Why the LG G5 is so revolutionary
On September 8, 2014, I wrote an editorial titled “Towards a truly revolutionary smartphone: enhanced sense functionality.” In it, I argued that truly revolutionary smartphones would have to exceed their current functionality, given that they are basically the most portable of computers. By introducing a removable bottom module, the company LG-now an important but minor player in the fieldhas done just that.
But, why exactly is this so important? There are, after all, modules that already exist for the iPhone. For example, there are credit card readers that allow a user to swipe a card on the cellphone, and be immediately paid by the customer. There are other more obvious modules, such as an enhanced microphone. If current modules exist, what is LGs difference?

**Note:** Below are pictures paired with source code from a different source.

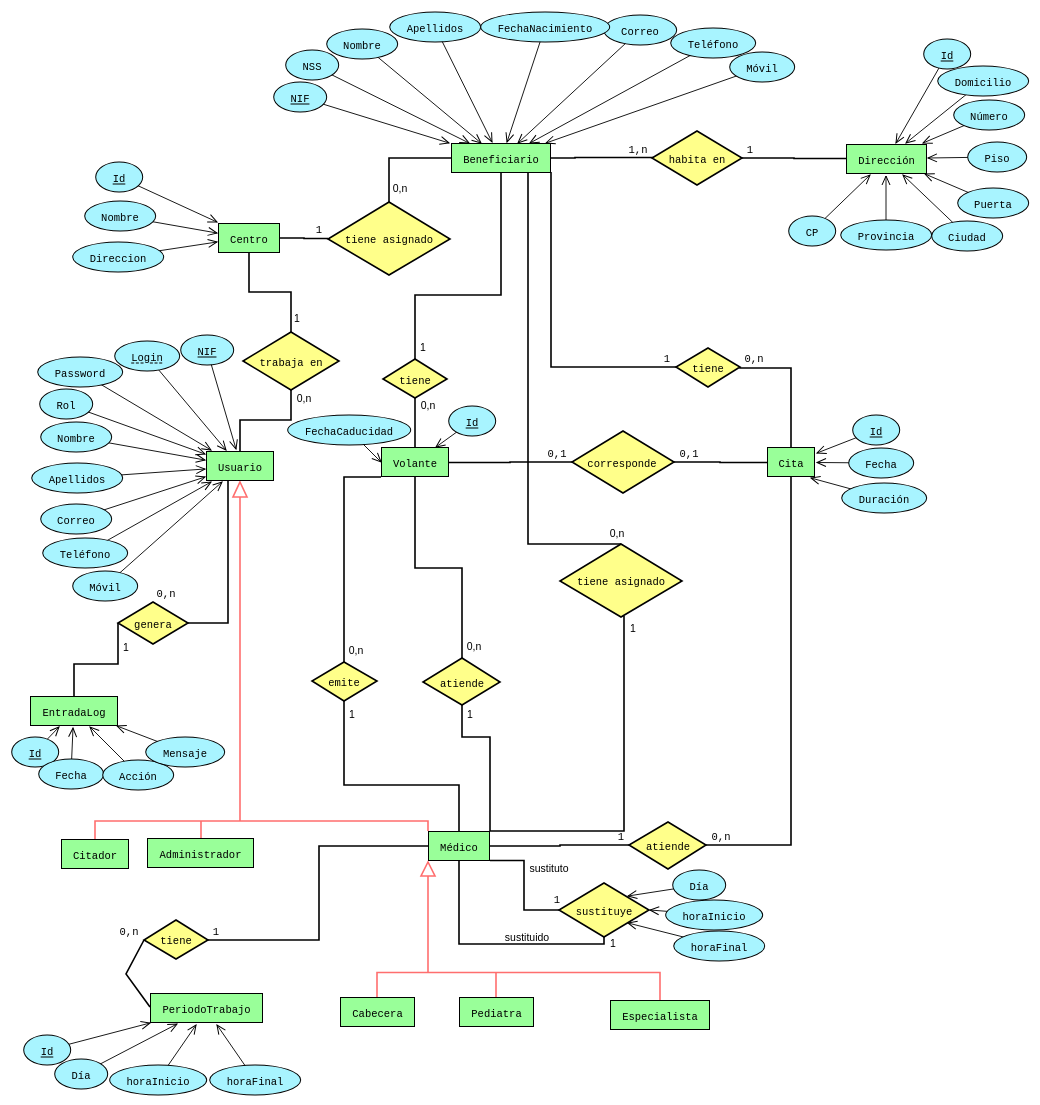
<!DOCTYPE html>
<html lang="es">
<head>
<meta charset="utf-8">
<title>Diagrama entidad-relación</title>
<style>
:root{--entity:#99ff99;--attribute:#a8f4ff;--relation:#ffff8a;--ink:#000;--inherit:#ff6e6e;--paper:#fff}
*{box-sizing:border-box}
html,body{margin:0;overflow:hidden;background:var(--paper)}
.diagram{position:relative;width:1040px;height:1105px;overflow:hidden;color:var(--ink);font:10.5px/12px "Liberation Mono",monospace}
.connections{position:absolute;inset:0;display:block}
.links{fill:none;stroke:var(--ink);stroke-width:1.6}
.arrows{fill:none;stroke:var(--ink);stroke-width:.9}
.arrows path{marker-end:url(#arrowhead)}
.inheritance{fill:none;stroke:var(--inherit);stroke-width:1.6}
.inheritance polygon{fill:var(--paper)}
.diamonds{fill:var(--relation);stroke:var(--ink);stroke-width:1.6}
.entity,.attribute,.relation,.cardinality{position:absolute;display:flex;align-items:center;justify-content:center;white-space:nowrap;left:calc(var(--x)*1px);top:calc(var(--y)*1px)}
.entity{width:calc(var(--w)*1px);height:30px;padding-top:3px;border:1.6px solid var(--ink);background:var(--entity)}
.attribute{width:calc(var(--r)*2px + 1.6px);height:31px;padding-top:3px;border:1.6px solid var(--ink);border-radius:50%;background:var(--attribute);transform:translate(-50%,-50%)}
.relation{transform:translate(-50%,-50%);padding-top:4px}
.cardinality{transform:translate(-50%,-50%)}
.sans{font-family:"Liberation Sans",sans-serif}
.key{text-decoration:underline;text-underline-offset:2px}
.alternate{text-decoration:underline dashed;text-underline-offset:2px}
</style>
</head>
<body>
<main class="diagram">
<svg class="connections" width="1040" height="1105" viewBox="0 0 1040 1105" aria-hidden="true">
<defs>
<marker id="arrowhead" markerUnits="userSpaceOnUse" markerWidth="12" markerHeight="12" refX="10" refY="6" orient="auto"><path d="M1 2L10 6L1 10" fill="none" stroke="#000" style="marker-end:none"/></marker>
</defs>
<g class="links">
<path d="M451 158H389V203"/>
<path d="M551 158H575V157.500H653M742 158H794V158.500H846"/>
<path d="M280 238H304V238.500H328"/>
<path d="M249 253V292H291V332M291 389V420H240V451"/>
<path d="M501 173V295H415V359M415 398V447"/>
<path d="M528 173V544H621M624 616V831H490"/>
<path d="M551 172V367H676M740 367V368H791V447"/>
<path d="M449 462.500H510V462H572M674 462H720V462.500H767"/>
<path d="M791 477V845H706M629 845H560V846H490"/>
<path d="M381 477H344V662M344 700V785H459V831"/>
<path d="M415 477V568H462V659M462 705V737H490V831"/>
<path d="M228 481V623H188M118 623V664H74V696"/>
<path d="M490 860.500H524V910H559M459 861V944H604V936"/>
<path d="M428 846H319V940H208M144 940L126 974L150 1007"/>
</g>
<g class="inheritance">
<path d="M240 497V821H95V839M201 838V821H428V831"/>
<polygon points="240,482 247,497 233,497"/>
<path d="M428 876V972.500H377V997M428 972.500H660V1000M496 972.500V997"/>
<polygon points="428,862 435,876 421,876"/>
</g>
<g class="arrows">
<path d="M300 97L449 143"/><path d="M312 65L469 143"/><path d="M362 44L481 143"/><path d="M435 27L492 142"/><path d="M545 27L507 142"/><path d="M640 30L518 143"/><path d="M713 43L530 143"/><path d="M762 67L546 143"/>
<path d="M947 54L896 143"/><path d="M983 81L906 143"/><path d="M989 115L923 143"/><path d="M997 157L928 158"/><path d="M993 203L925 174"/><path d="M812 231L870 175"/><path d="M886 235V176"/><path d="M967 236L903 175"/>
<path d="M119 177L217 222"/><path d="M120 216L217 233"/><path d="M118 257L217 242"/>
<path d="M80 372L211 450"/><path d="M147 356L226 450"/><path d="M207 350L236 449"/><path d="M66 404L205 454"/><path d="M76 437L205 460"/><path d="M77 478L205 469"/><path d="M76 519L205 477"/><path d="M85 553L211 482"/><path d="M105 586L222 482"/>
<path d="M349 430L381 462"/><path d="M472 421L436 447"/>
<path d="M876 430L817 453"/><path d="M881 463L817 462.500"/><path d="M884 498L811 478"/>
<path d="M35 752L59 727"/><path d="M71 774L73 728"/><path d="M138 775L90 727"/><path d="M185 752L117 726"/>
<path d="M699 885L628 896"/><path d="M714 915L650 910"/><path d="M719 946L628 923"/>
<path d="M47 1050L150 1023"/><path d="M81 1074L177 1024"/><path d="M158 1080L196 1025"/><path d="M255 1080L217 1025"/>
</g>
<g class="diamonds">
<polygon points="697,131 742,158 697,185 652,158"/>
<polygon points="389,202 450,239 389,275 328,239"/>
<polygon points="291,332 339,361 291,390 243,361"/>
<polygon points="415,359 447,379 415,398 383,379"/>
<polygon points="708,348 740,367 708,387 676,367"/>
<polygon points="623,431 674,462 623,493 572,462"/>
<polygon points="621,544 682,581 621,617 560,581"/>
<polygon points="153,602 188,623 153,644 118,623"/>
<polygon points="344,662 377,681 344,701 312,681"/>
<polygon points="462,658 500,682 462,705 423,682"/>
<polygon points="668,822 706,845 668,869 629,845"/>
<polygon points="604,883 649,910 604,937 559,910"/>
<polygon points="176,920 208,940 176,959 144,940"/>
</g>
</svg>

<div class="entity" style="--x:451;--y:143;--w:100">Beneficiario</div>
<div class="entity" style="--x:846;--y:144;--w:81">Dirección</div>
<div class="entity" style="--x:218;--y:223;--w:62">Centro</div>
<div class="entity" style="--x:206;--y:451;--w:68">Usuario</div>
<div class="entity" style="--x:381;--y:447;--w:68">Volante</div>
<div class="entity" style="--x:767;--y:447;--w:48">Cita</div>
<div class="entity" style="--x:30;--y:696;--w:88">EntradaLog</div>
<div class="entity" style="--x:61;--y:839;--w:68">Citador</div>
<div class="entity" style="--x:147;--y:838;--w:107">Administrador</div>
<div class="entity" style="--x:428;--y:831;--w:62">Médico</div>
<div class="entity" style="--x:340;--y:997;--w:75">Cabecera</div>
<div class="entity" style="--x:459;--y:997;--w:75">Pediatra</div>
<div class="entity" style="--x:610;--y:1000;--w:100">Especialista</div>
<div class="entity" style="--x:150;--y:993;--w:113">PeriodoTrabajo</div>

<div class="attribute key" style="--x:300;--y:97;--r:26">NIF</div>
<div class="attribute" style="--x:312;--y:65;--r:26">NSS</div>
<div class="attribute" style="--x:362;--y:44;--r:35">Nombre</div>
<div class="attribute" style="--x:435;--y:27;--r:45">Apellidos</div>
<div class="attribute" style="--x:640;--y:30;--r:36">Correo</div>
<div class="attribute" style="--x:545;--y:27;--r:64">FechaNacimiento</div>
<div class="attribute" style="--x:713;--y:43;--r:42">Teléfono</div>
<div class="attribute" style="--x:762;--y:67;--r:32">Móvil</div>

<div class="attribute key" style="--x:947;--y:54;--r:23">Id</div>
<div class="attribute" style="--x:983;--y:81;--r:45">Domicilio</div>
<div class="attribute" style="--x:989;--y:115;--r:35">Número</div>
<div class="attribute" style="--x:997;--y:157;--r:29">Piso</div>
<div class="attribute" style="--x:993;--y:203;--r:35">Puerta</div>
<div class="attribute" style="--x:812;--y:231;--r:23">CP</div>
<div class="attribute" style="--x:886;--y:235;--r:45">Provincia</div>
<div class="attribute" style="--x:967;--y:236;--r:35">Ciudad</div>

<div class="attribute key" style="--x:119;--y:177;--r:23">Id</div>
<div class="attribute" style="--x:120;--y:216;--r:35">Nombre</div>
<div class="attribute" style="--x:118;--y:257;--r:45">Direccion</div>

<div class="attribute" style="--x:80;--y:372;--r:42">Password</div>
<div class="attribute alternate" style="--x:147;--y:356;--r:32">Login</div>
<div class="attribute key" style="--x:207;--y:350;--r:26">NIF</div>
<div class="attribute" style="--x:66;--y:404;--r:26">Rol</div>
<div class="attribute" style="--x:76;--y:437;--r:35">Nombre</div>
<div class="attribute" style="--x:77;--y:478;--r:45">Apellidos</div>
<div class="attribute" style="--x:76;--y:519;--r:35">Correo</div>
<div class="attribute" style="--x:85;--y:553;--r:42">Teléfono</div>
<div class="attribute" style="--x:105;--y:586;--r:32">Móvil</div>

<div class="attribute" style="--x:349;--y:430;--r:61">FechaCaducidad</div>
<div class="attribute key" style="--x:472;--y:421;--r:23">Id</div>

<div class="attribute key" style="--x:876;--y:430;--r:23">Id</div>
<div class="attribute" style="--x:881;--y:463;--r:32">Fecha</div>
<div class="attribute" style="--x:884;--y:498;--r:42">Duración</div>

<div class="attribute key" style="--x:35;--y:752;--r:23">Id</div>
<div class="attribute" style="--x:71;--y:774;--r:32">Fecha</div>
<div class="attribute" style="--x:138;--y:775;--r:35">Acción</div>
<div class="attribute" style="--x:185;--y:752;--r:39">Mensaje</div>

<div class="attribute" style="--x:699;--y:885;--r:26">Día</div>
<div class="attribute" style="--x:714;--y:915;--r:48">horaInicio</div>
<div class="attribute" style="--x:719;--y:946;--r:45">horaFinal</div>

<div class="attribute key" style="--x:47;--y:1050;--r:23">Id</div>
<div class="attribute" style="--x:81;--y:1074;--r:26">Día</div>
<div class="attribute" style="--x:158;--y:1080;--r:48">horaInicio</div>
<div class="attribute" style="--x:255;--y:1080;--r:45">horaFinal</div>

<div class="relation" style="--x:697;--y:158">habita en</div>
<div class="relation" style="--x:389;--y:238">tiene asignado</div>
<div class="relation" style="--x:291;--y:361">trabaja en</div>
<div class="relation" style="--x:415;--y:379">tiene</div>
<div class="relation" style="--x:708;--y:367">tiene</div>
<div class="relation" style="--x:622;--y:462">corresponde</div>
<div class="relation" style="--x:621;--y:580">tiene asignado</div>
<div class="relation" style="--x:153;--y:623">genera</div>
<div class="relation" style="--x:344;--y:681">emite</div>
<div class="relation" style="--x:462;--y:682">atiende</div>
<div class="relation" style="--x:668;--y:845">atiende</div>
<div class="relation" style="--x:604;--y:910">sustituye</div>
<div class="relation" style="--x:176;--y:939">tiene</div>

<div class="cardinality" style="--x:638;--y:150">1,n</div>
<div class="cardinality" style="--x:750;--y:150">1</div>
<div class="cardinality sans" style="--x:400;--y:188">0,n</div>
<div class="cardinality" style="--x:319;--y:230">1</div>
<div class="cardinality sans" style="--x:297;--y:318">1</div>
<div class="cardinality sans" style="--x:304;--y:398">0,n</div>
<div class="cardinality sans" style="--x:423;--y:347">1</div>
<div class="cardinality sans" style="--x:428;--y:405">0,n</div>
<div class="cardinality" style="--x:667;--y:359">1</div>
<div class="cardinality" style="--x:754;--y:359">0,n</div>
<div class="cardinality" style="--x:557;--y:454">0,1</div>
<div class="cardinality" style="--x:689;--y:454">0,1</div>
<div class="cardinality sans" style="--x:617;--y:533">0,n</div>
<div class="cardinality sans" style="--x:633;--y:628">1</div>
<div class="cardinality" style="--x:166;--y:594">0,n</div>
<div class="cardinality sans" style="--x:126;--y:647">1</div>
<div class="cardinality sans" style="--x:356;--y:650">0,n</div>
<div class="cardinality sans" style="--x:352;--y:714">1</div>
<div class="cardinality sans" style="--x:474;--y:646">0,n</div>
<div class="cardinality sans" style="--x:470;--y:714">1</div>
<div class="cardinality" style="--x:621;--y:837">1</div>
<div class="cardinality" style="--x:721;--y:837">0,n</div>
<div class="cardinality sans" style="--x:549;--y:868">sustituto</div>
<div class="cardinality" style="--x:557;--y:900">1</div>
<div class="cardinality sans" style="--x:527;--y:937">sustituido</div>
<div class="cardinality sans" style="--x:613;--y:943">1</div>
<div class="cardinality" style="--x:129;--y:932">0,n</div>
<div class="cardinality" style="--x:216;--y:932">1</div>
</main>
</body>
</html>
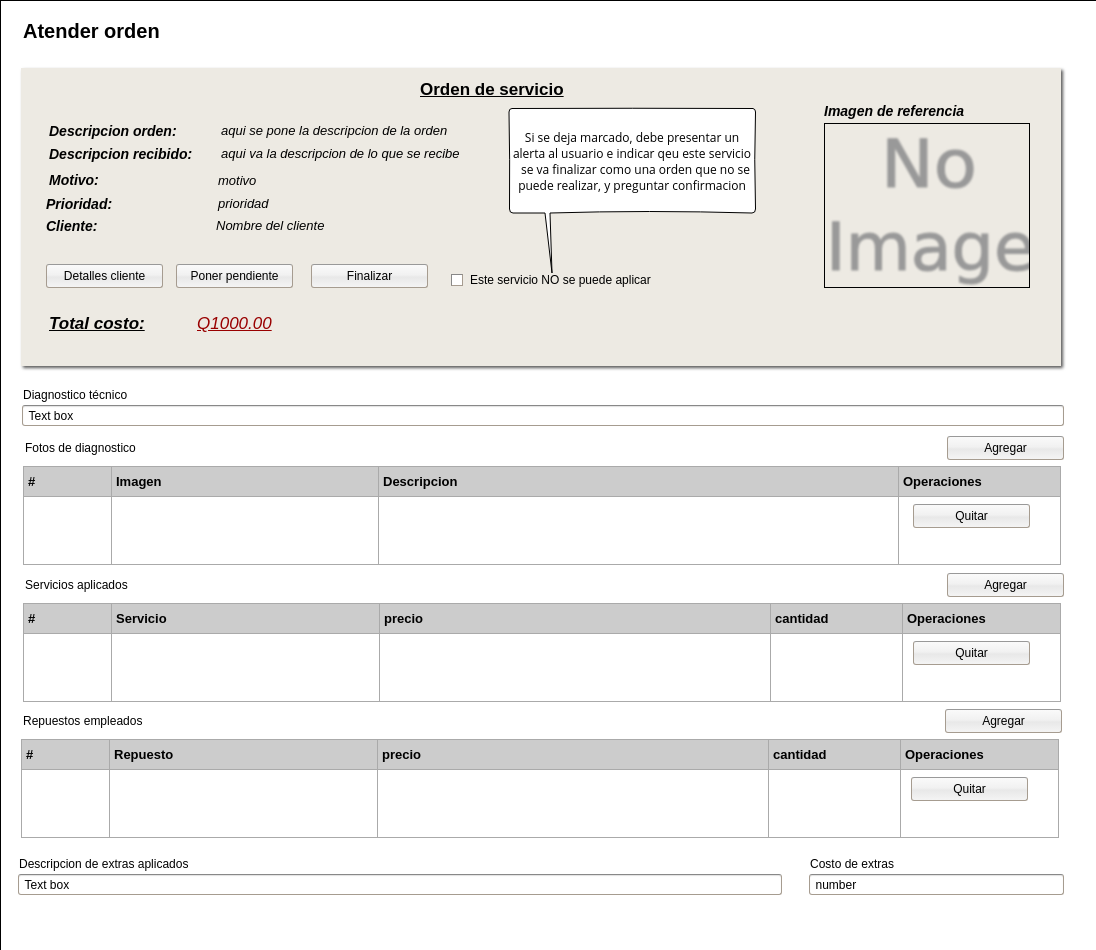
<!DOCTYPE html>
<html lang="es">
<head>
<meta charset="utf-8">
<title>Atender orden</title>
<style>
:root {
  --ink: #000;
  --paper: #fff;
  --card: #edeae3;
  --head: #ccc;
  --rule: #aaa;
  --tan: #a69c90;
  --cost: #900;
  --placeholder: #999;
}
* { box-sizing: border-box; margin: 0; padding: 0; }
html, body { width: 1096px; height: 950px; overflow: hidden; }
body { background: var(--paper); color: var(--ink); font: 12px/16px "Liberation Sans", Arial, sans-serif; }
a { color: inherit; text-decoration: none; }

.page { width: 1096px; height: 950px; overflow: hidden; box-shadow: inset 1px 1px 0 var(--ink); }
.page-title { height: 68px; padding-left: 23px; font-size: 20px; line-height: 62px; }

.button {
  display: block; flex: none; width: 117px; height: 24px;
  border: 1px solid var(--tan); border-top-color: #999; border-radius: 3px;
  background: linear-gradient(#fafafa, #f1f1f1 45%, #e8e8e8 55%, #f4f4f4);
  line-height: 22px; text-align: center;
}

.order-card {
  position: relative; width: 1040px; height: 298px; margin-left: 21px;
  background: var(--card); box-shadow: 2px 2px 3px rgba(0,0,0,.65);
}
.order-card h2 { height: 52px; padding: 12px 0 0 399px; font-size: 17px; line-height: 20px; text-decoration: underline; }
.details { display: grid; grid-template-rows: 22px 24px 28px 20px 24px; height: 118px; }
.details div { display: flex; align-items: center; padding-left: 28px; }
.details dt { width: 172px; font-size: 14px; font-weight: bold; font-style: italic; }
.details dd { font-size: 13px; font-style: italic; }
.details .reason dt { width: 169px; }
.details .reason dd { padding-top: 1px; }
.details .priority, .details .client { padding-left: 25px; }
.details .client dt { width: 170px; }

.actions { display: flex; padding: 26px 0 0 25px; }
.actions .pending { margin: 0 18px 0 13px; }
.not-applicable { display: flex; align-items: center; height: 16px; margin: 8px 0 0 23px; gap: 7px; white-space: nowrap; }
.checkbox { width: 12px; height: 12px; background: var(--paper); border: 1px solid #888; border-right-color: var(--tan); border-bottom-color: var(--tan); }
.total { display: flex; padding: 26px 0 0 28px; font-size: 17px; line-height: 20px; font-style: italic; }
.total strong { width: 148px; text-decoration: underline; }
.total span { color: var(--cost); text-decoration: underline; }

.reference { position: absolute; left: 803px; top: 35px; width: 206px; }
.reference figcaption { height: 20px; font-size: 14px; font-weight: bold; font-style: italic; white-space: nowrap; }
.reference svg { display: block; width: 206px; height: 165px; border: 1px solid var(--ink); }
.placeholder { fill: var(--placeholder); stroke: var(--placeholder); font: 65px "DejaVu Sans", sans-serif; }

.note { position: absolute; left: 487px; top: 39px; width: 249px; height: 168px; }
.note svg { position: absolute; left: 0; top: 0; }
.note p { position: relative; padding-top: 23px; width: 248px; font: 12px/16px "Open Sans", sans-serif; text-align: center; white-space: nowrap; }
.note .shifted { padding-left: 7px; }

.field { display: grid; grid-template-rows: 18px 21px; }
.field-label { padding-left: 1px; }
.field-box {
  border: 1px solid var(--tan); border-top-color: #888; border-radius: 3px;
  box-shadow: inset 0 1px 1px rgba(0,0,0,.12);
  padding: 1px 0 0 5.5px; line-height: 18px;
}
.diagnosis { width: 1042px; margin: 21px 0 0 22px; }

.records { width: 1041px; margin: 8px 0 0 23px; }
.records.photos { margin-top: 10px; }
.records.parts { margin: 7px 0 0 21px; }
.records header { display: flex; justify-content: space-between; align-items: center; height: 24px; margin-bottom: 6px; padding-left: 2px; }
.records h3 { font-size: 12px; font-weight: normal; }
table { width: 1038px; table-layout: fixed; border-collapse: separate; border-spacing: 0; border: solid var(--rule); border-width: 1px 0 0 1px; }
th, td { border: solid var(--rule); border-width: 0 1px 1px 0; }
th { height: 30px; padding-left: 4px; background: var(--head); font-size: 13px; text-align: left; }
td { height: 68px; padding: 7px 0 0 10px; vertical-align: top; }
.photos td { padding-left: 14px; }

.extras { display: grid; grid-template-columns: 764px 255px; column-gap: 27px; margin: 18px 0 0 18px; }
</style>
</head>
<body>
<main class="page">
  <h1 class="page-title">Atender orden</h1>

  <section class="order-card">
    <h2>Orden de servicio</h2>
    <dl class="details">
      <div><dt>Descripcion orden:</dt><dd>aqui se pone la descripcion de la orden</dd></div>
      <div><dt>Descripcion recibido:</dt><dd>aqui va la descripcion de lo que se recibe</dd></div>
      <div class="reason"><dt>Motivo:</dt><dd>motivo</dd></div>
      <div class="priority"><dt>Prioridad:</dt><dd>prioridad</dd></div>
      <div class="client"><dt>Cliente:</dt><dd>Nombre del cliente</dd></div>
    </dl>
    <div class="actions">
      <a class="button" href="#">Detalles cliente</a>
      <a class="button pending" href="#">Poner pendiente</a>
      <a class="button" href="#">Finalizar</a>
      <div class="not-applicable"><span class="checkbox"></span>Este servicio NO se puede aplicar</div>
    </div>
    <div class="total"><strong>Total costo:</strong><span>Q1000.00</span></div>

    <figure class="reference">
      <figcaption>Imagen de referencia</figcaption>
      <svg viewBox="0 0 204 163" role="img" aria-label="No Image">
        <defs><filter id="soft"><feGaussianBlur stdDeviation="1.2"/></filter></defs>
        <g class="placeholder" filter="url(#soft)">
          <text x="56" y="63" textLength="96" lengthAdjust="spacingAndGlyphs">No</text>
          <text x="1" y="146" textLength="209" lengthAdjust="spacingAndGlyphs">Image</text>
        </g>
      </svg>
    </figure>

    <aside class="note">
      <svg width="249" height="168" viewBox="0 0 249 168" aria-hidden="true">
        <path d="M4 1.5Q125 1 245 1.5Q247.5 2 247.5 5Q246 52 247.5 102Q247.5 106 244 106Q140 103 42 106L44 166L37 106L5 106Q1.5 106 1.5 102Q2 52 1 5Q1 1.5 4 1.5Z" fill="#fff" stroke="#000"/>
      </svg>
      <p>Si se deja marcado, debe presentar un<br>alerta al usuario e indicar qeu este servicio<br><span class="shifted">se va finalizar como una orden que no se</span><br>puede realizar, y preguntar confirmacion</p>
    </aside>
  </section>

  <section class="field diagnosis">
    <span class="field-label">Diagnostico técnico</span>
    <div class="field-box">Text box</div>
  </section>

  <section class="records photos">
    <header><h3>Fotos de diagnostico</h3><a class="button" href="#">Agregar</a></header>
    <table>
      <colgroup><col style="width:88px"><col style="width:267px"><col style="width:520px"><col style="width:162px"></colgroup>
      <thead><tr><th>#</th><th>Imagen</th><th>Descripcion</th><th>Operaciones</th></tr></thead>
      <tbody><tr><td></td><td></td><td></td><td><a class="button" href="#">Quitar</a></td></tr></tbody>
    </table>
  </section>

  <section class="records services">
    <header><h3>Servicios aplicados</h3><a class="button" href="#">Agregar</a></header>
    <table>
      <colgroup><col style="width:88px"><col style="width:268px"><col style="width:391px"><col style="width:132px"><col style="width:158px"></colgroup>
      <thead><tr><th>#</th><th>Servicio</th><th>precio</th><th>cantidad</th><th>Operaciones</th></tr></thead>
      <tbody><tr><td></td><td></td><td></td><td></td><td><a class="button" href="#">Quitar</a></td></tr></tbody>
    </table>
  </section>

  <section class="records parts">
    <header><h3>Repuestos empleados</h3><a class="button" href="#">Agregar</a></header>
    <table>
      <colgroup><col style="width:88px"><col style="width:268px"><col style="width:391px"><col style="width:132px"><col style="width:158px"></colgroup>
      <thead><tr><th>#</th><th>Repuesto</th><th>precio</th><th>cantidad</th><th>Operaciones</th></tr></thead>
      <tbody><tr><td></td><td></td><td></td><td></td><td><a class="button" href="#">Quitar</a></td></tr></tbody>
    </table>
  </section>

  <section class="extras">
    <div class="field">
      <span class="field-label">Descripcion de extras aplicados</span>
      <div class="field-box">Text box</div>
    </div>
    <div class="field">
      <span class="field-label">Costo de extras</span>
      <div class="field-box">number</div>
    </div>
  </section>
</main>
</body>
</html>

The problem with many iPhone modules is simply that they are additions that loosely hang from the device, be it the headphone jack or the charger entry. They are baggage that can at any moment fall or be dislodged by the phone. The LGs design, by contrast, made the module an integral part of the phone. If you would not know otherwise, you might think that such form at face value had been the design of the phone.
The benefits of this design are many.
They allow users to basically carry powerful portable computers with drastically enhanced functionality. The LG module is truly the first PCI card bus for a portable computer. (As we all know, the computers functionality is drastically enhanced by the PCI bus, and why the very first Apple Co. computer was so revolutionary: it had a lot of buses onto which adapters could be fitted.)
If you still don't get it, consider the following.
A diabetes patient could have a module to regularly check his blood sugar levels. A chemist could be out on the field, and use his cellphone to quickly test the chemical components of a substance. An infrared camera could be attached to the LG G5, as was recently announced, and used by an electrician to test for a hot wire in an electrical system. An architect could build a digital three dimensional map of a structure. And, our small business owner could have a card swiping module in his cellphone that he could use without worrying about whether he will lose the module or notalways a part of his phone and his business.
It now depends on whether third parties begin producing modules of the phone.*
Sounds like we have a winner.